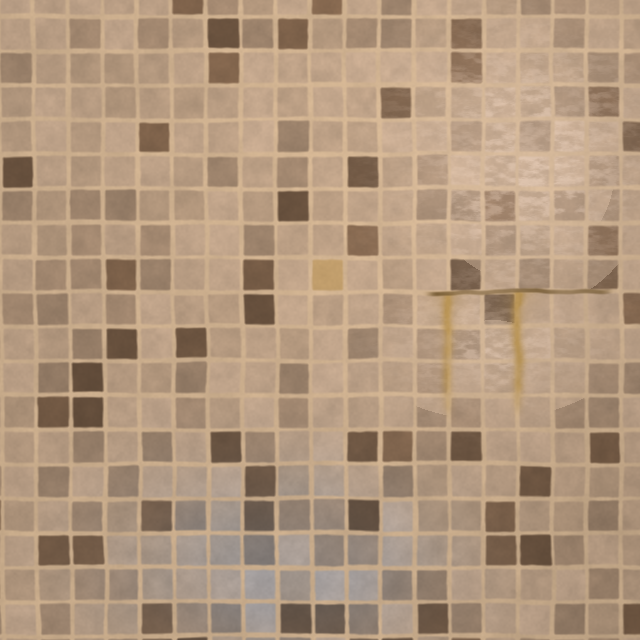
This texture is drawn by a Shadertoy shader. Its source:

```glsl
// Worn beige and brown mosaic wall tiles with pale grout, a damp glare, a bluish patch and rusty drips.

// Grid, in canvas units; tile sizes are in cells
const vec2 GRID_ORIGIN = vec2(0.051, 0.006);
const vec2 PITCH = vec2(0.0541, 0.0538);
const float SKEW = 0.009;
const float TILE_HALF = 0.438;
const float CORNER = 0.055;
const float EDGE_SOFTNESS = 0.045;

// Share of each tile tone
const float DARK_SHARE = 0.16;
const float MID_SHARE = 0.24;

const vec3 GROUT = vec3(0.80, 0.685, 0.555);
const vec3 LIGHT_LOW = vec3(0.68, 0.575, 0.475);
const vec3 LIGHT_HIGH = vec3(0.755, 0.645, 0.545);
const vec3 MID_TILE = vec3(0.61, 0.51, 0.42);
const vec3 DARK_TILE = vec3(0.43, 0.335, 0.255);
const vec3 GLARE = vec3(0.90, 0.80, 0.72);
const vec3 BLUE_TINT = vec3(0.84, 0.99, 1.22);
const vec3 RUST = vec3(0.70, 0.55, 0.28);
const vec3 CRACK = vec3(0.42, 0.32, 0.17);

// Wear, placed in grid cells
const float CRACK_ROW = 10.0;
const vec2 CRACK_SPAN = vec2(11.2, 16.9);
const float DRIP_FIRST_COLUMN = 12.0;
const float DRIP_SPACING = 2.0;
const int DRIP_COUNT = 2;
const float DRIP_LENGTH = 4.0;
const vec2 STAINED_TILE = vec2(8.0, 10.0);

float hash(vec2 p) {
    vec3 q = fract(vec3(p.xyx) * 0.1031);
    q += dot(q, q.yzx + 33.33);
    return fract((q.x + q.y) * q.z);
}

float noise(vec2 p) {
    vec2 i = floor(p), f = fract(p);
    f = f * f * (3.0 - 2.0 * f);
    return mix(mix(hash(i), hash(i + vec2(1, 0)), f.x),
               mix(hash(i + vec2(0, 1)), hash(i + vec2(1, 1)), f.x), f.y);
}

float fbm(vec2 p) {
    float sum = 0.0, amp = 0.5;
    for (int i = 0; i < 4; i++) {
        sum += amp * noise(p);
        p = p * 2.03 + 17.1;
        amp *= 0.5;
    }
    return sum;
}

float roundedBox(vec2 p, vec2 halfSize, float r) {
    vec2 d = abs(p) - halfSize + r;
    return length(max(d, 0.0)) + min(max(d.x, d.y), 0.0) - r;
}

// Soft elliptical spot
float spot(vec2 p, vec2 centre, vec2 radius) {
    vec2 d = (p - centre) / radius;
    return exp(-dot(d, d));
}

vec3 tileColor(vec2 id, float glare) {
    float kind = hash(id + 61.0), shade = hash(id + 137.0);
    float darkShare = DARK_SHARE * (1.0 - 0.75 * glare);
    vec3 light = mix(LIGHT_LOW, LIGHT_HIGH, shade);
    vec3 dark = DARK_TILE * (0.9 + 0.3 * shade);
    vec3 mid = MID_TILE * (0.95 + 0.12 * shade);
    return kind < darkShare ? dark : kind < darkShare + MID_SHARE ? mid : light;
}

void mainImage(out vec4 fragColor, in vec2 fragCoord) {
    vec2 uv = fragCoord / iResolution.xy;

    // Slightly skewed, hand-laid grid
    vec2 laid = uv - vec2(SKEW * (1.0 - uv.y) * (1.0 - uv.x), 0.0);
    vec2 grid = (laid - GRID_ORIGIN) / PITCH;
    grid += 0.07 * (vec2(noise(grid * 0.6), noise(grid * 0.6 + 40.0)) - 0.5);
    vec2 id = floor(grid);
    vec2 jitter = vec2(hash(id + 11.0), hash(id + 29.0)) - 0.5;
    vec2 local = fract(grid) - 0.5 - 0.035 * jitter;

    // Broad light and colour zones
    float glare = max(spot(uv, vec2(0.82, 0.74), vec2(0.17, 0.19)),
                      0.8 * spot(uv, vec2(0.77, 0.46), vec2(0.16, 0.09)));
    float blue = spot(uv, vec2(0.43, 0.11), vec2(0.24, 0.15));

    // Tile face with mottling and broken reflections
    float mottle = fbm(grid * 2.6 + 7.0 * hash(id));
    vec3 tile = tileColor(id, glare) * (0.93 + 0.15 * mottle);
    float ripple = smoothstep(0.3, 0.72, fbm(grid * vec2(3.0, 7.0) + 30.0 * hash(id + 5.0)));
    float shine = glare * (0.3 + 0.55 * ripple * (0.4 + 0.6 * hash(id + 83.0)));
    tile = mix(tile, GLARE, shine);
    tile *= mix(vec3(1.0), BLUE_TINT, blue * (0.5 + 0.5 * hash(id + 19.0)));
    float stained = 1.0 - step(0.5, distance(id, STAINED_TILE));
    tile = mix(tile, RUST * 1.12, 0.45 * stained);

    // Grout, with softened tile edges
    vec3 grout = GROUT * (0.94 + 0.12 * fbm(grid * 1.7 + 50.0));
    grout = mix(grout, GLARE, 0.25 * glare);
    float d = roundedBox(local, vec2(TILE_HALF) + 0.015 * jitter.yx, CORNER);
    d += 0.025 * (noise(grid * 5.0) - 0.5);
    float soft = max(EDGE_SOFTNESS, fwidth(grid.y));
    vec3 color = mix(tile, grout, smoothstep(-soft, soft, d));

    // Rusty drips running down from the crack
    float below = CRACK_ROW - grid.y;
    float drip = 0.0;
    for (int i = 0; i < DRIP_COUNT; i++) {
        float column = DRIP_FIRST_COLUMN + DRIP_SPACING * float(i);
        float off = grid.x - column + 0.15 * (noise(vec2(grid.y * 1.5, column)) - 0.5);
        drip += exp(-off * off * 45.0) + 0.4 * exp(-off * off * 4.0 - below * 1.2);
    }
    drip *= smoothstep(-0.1, 0.1, below) * (1.0 - smoothstep(0.6, 1.0, below / DRIP_LENGTH));
    color = mix(color, RUST, clamp(drip * (0.35 + 0.6 * fbm(grid * 3.0)), 0.0, 0.8));

    // Dark crack along one joint
    float crackLine = 1.0 - smoothstep(0.02, 0.1, abs(below + 0.08 * (noise(grid * 2.0) - 0.5)));
    float span = smoothstep(0.0, 0.5, grid.x - CRACK_SPAN.x) * smoothstep(0.0, 0.5, CRACK_SPAN.y - grid.x);
    color = mix(color, CRACK, crackLine * span * (0.5 + 0.5 * noise(grid * 1.3)));

    // Uneven room light and fine grain
    float light = 0.97 + 0.07 * spot(uv, vec2(0.6, 0.75), vec2(0.45)) - 0.07 * smoothstep(0.6, 1.1, uv.x) * (1.0 - uv.y);
    color *= light + 0.025 * (noise(uv * 260.0) - 0.5);
    fragColor = vec4(color, 1.0);
}
```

#### WORK REQUIRED
Your copy should repeat each entry above exactly but contain no pictures.

#### WRITTEN RESPONSE
This texture is drawn by a Shadertoy shader. Its source:

```glsl
// Worn beige and brown mosaic wall tiles with pale grout, a damp glare, a bluish patch and rusty drips.

// Grid, in canvas units; tile sizes are in cells
const vec2 GRID_ORIGIN = vec2(0.051, 0.006);
const vec2 PITCH = vec2(0.0541, 0.0538);
const float SKEW = 0.009;
const float TILE_HALF = 0.438;
const float CORNER = 0.055;
const float EDGE_SOFTNESS = 0.045;

// Share of each tile tone
const float DARK_SHARE = 0.16;
const float MID_SHARE = 0.24;

const vec3 GROUT = vec3(0.80, 0.685, 0.555);
const vec3 LIGHT_LOW = vec3(0.68, 0.575, 0.475);
const vec3 LIGHT_HIGH = vec3(0.755, 0.645, 0.545);
const vec3 MID_TILE = vec3(0.61, 0.51, 0.42);
const vec3 DARK_TILE = vec3(0.43, 0.335, 0.255);
const vec3 GLARE = vec3(0.90, 0.80, 0.72);
const vec3 BLUE_TINT = vec3(0.84, 0.99, 1.22);
const vec3 RUST = vec3(0.70, 0.55, 0.28);
const vec3 CRACK = vec3(0.42, 0.32, 0.17);

// Wear, placed in grid cells
const float CRACK_ROW = 10.0;
const vec2 CRACK_SPAN = vec2(11.2, 16.9);
const float DRIP_FIRST_COLUMN = 12.0;
const float DRIP_SPACING = 2.0;
const int DRIP_COUNT = 2;
const float DRIP_LENGTH = 4.0;
const vec2 STAINED_TILE = vec2(8.0, 10.0);

float hash(vec2 p) {
    vec3 q = fract(vec3(p.xyx) * 0.1031);
    q += dot(q, q.yzx + 33.33);
    return fract((q.x + q.y) * q.z);
}

float noise(vec2 p) {
    vec2 i = floor(p), f = fract(p);
    f = f * f * (3.0 - 2.0 * f);
    return mix(mix(hash(i), hash(i + vec2(1, 0)), f.x),
               mix(hash(i + vec2(0, 1)), hash(i + vec2(1, 1)), f.x), f.y);
}

float fbm(vec2 p) {
    float sum = 0.0, amp = 0.5;
    for (int i = 0; i < 4; i++) {
        sum += amp * noise(p);
        p = p * 2.03 + 17.1;
        amp *= 0.5;
    }
    return sum;
}

float roundedBox(vec2 p, vec2 halfSize, float r) {
    vec2 d = abs(p) - halfSize + r;
    return length(max(d, 0.0)) + min(max(d.x, d.y), 0.0) - r;
}

// Soft elliptical spot
float spot(vec2 p, vec2 centre, vec2 radius) {
    vec2 d = (p - centre) / radius;
    return exp(-dot(d, d));
}

vec3 tileColor(vec2 id, float glare) {
    float kind = hash(id + 61.0), shade = hash(id + 137.0);
    float darkShare = DARK_SHARE * (1.0 - 0.75 * glare);
    vec3 light = mix(LIGHT_LOW, LIGHT_HIGH, shade);
    vec3 dark = DARK_TILE * (0.9 + 0.3 * shade);
    vec3 mid = MID_TILE * (0.95 + 0.12 * shade);
    return kind < darkShare ? dark : kind < darkShare + MID_SHARE ? mid : light;
}

void mainImage(out vec4 fragColor, in vec2 fragCoord) {
    vec2 uv = fragCoord / iResolution.xy;

    // Slightly skewed, hand-laid grid
    vec2 laid = uv - vec2(SKEW * (1.0 - uv.y) * (1.0 - uv.x), 0.0);
    vec2 grid = (laid - GRID_ORIGIN) / PITCH;
    grid += 0.07 * (vec2(noise(grid * 0.6), noise(grid * 0.6 + 40.0)) - 0.5);
    vec2 id = floor(grid);
    vec2 jitter = vec2(hash(id + 11.0), hash(id + 29.0)) - 0.5;
    vec2 local = fract(grid) - 0.5 - 0.035 * jitter;

    // Broad light and colour zones
    float glare = max(spot(uv, vec2(0.82, 0.74), vec2(0.17, 0.19)),
                      0.8 * spot(uv, vec2(0.77, 0.46), vec2(0.16, 0.09)));
    float blue = spot(uv, vec2(0.43, 0.11), vec2(0.24, 0.15));

    // Tile face with mottling and broken reflections
    float mottle = fbm(grid * 2.6 + 7.0 * hash(id));
    vec3 tile = tileColor(id, glare) * (0.93 + 0.15 * mottle);
    float ripple = smoothstep(0.3, 0.72, fbm(grid * vec2(3.0, 7.0) + 30.0 * hash(id + 5.0)));
    float shine = glare * (0.3 + 0.55 * ripple * (0.4 + 0.6 * hash(id + 83.0)));
    tile = mix(tile, GLARE, shine);
    tile *= mix(vec3(1.0), BLUE_TINT, blue * (0.5 + 0.5 * hash(id + 19.0)));
    float stained = 1.0 - step(0.5, distance(id, STAINED_TILE));
    tile = mix(tile, RUST * 1.12, 0.45 * stained);

    // Grout, with softened tile edges
    vec3 grout = GROUT * (0.94 + 0.12 * fbm(grid * 1.7 + 50.0));
    grout = mix(grout, GLARE, 0.25 * glare);
    float d = roundedBox(local, vec2(TILE_HALF) + 0.015 * jitter.yx, CORNER);
    d += 0.025 * (noise(grid * 5.0) - 0.5);
    float soft = max(EDGE_SOFTNESS, fwidth(grid.y));
    vec3 color = mix(tile, grout, smoothstep(-soft, soft, d));

    // Rusty drips running down from the crack
    float below = CRACK_ROW - grid.y;
    float drip = 0.0;
    for (int i = 0; i < DRIP_COUNT; i++) {
        float column = DRIP_FIRST_COLUMN + DRIP_SPACING * float(i);
        float off = grid.x - column + 0.15 * (noise(vec2(grid.y * 1.5, column)) - 0.5);
        drip += exp(-off * off * 45.0) + 0.4 * exp(-off * off * 4.0 - below * 1.2);
    }
    drip *= smoothstep(-0.1, 0.1, below) * (1.0 - smoothstep(0.6, 1.0, below / DRIP_LENGTH));
    color = mix(color, RUST, clamp(drip * (0.35 + 0.6 * fbm(grid * 3.0)), 0.0, 0.8));

    // Dark crack along one joint
    float crackLine = 1.0 - smoothstep(0.02, 0.1, abs(below + 0.08 * (noise(grid * 2.0) - 0.5)));
    float span = smoothstep(0.0, 0.5, grid.x - CRACK_SPAN.x) * smoothstep(0.0, 0.5, CRACK_SPAN.y - grid.x);
    color = mix(color, CRACK, crackLine * span * (0.5 + 0.5 * noise(grid * 1.3)));

    // Uneven room light and fine grain
    float light = 0.97 + 0.07 * spot(uv, vec2(0.6, 0.75), vec2(0.45)) - 0.07 * smoothstep(0.6, 1.1, uv.x) * (1.0 - uv.y);
    color *= light + 0.025 * (noise(uv * 260.0) - 0.5);
    fragColor = vec4(color, 1.0);
}
```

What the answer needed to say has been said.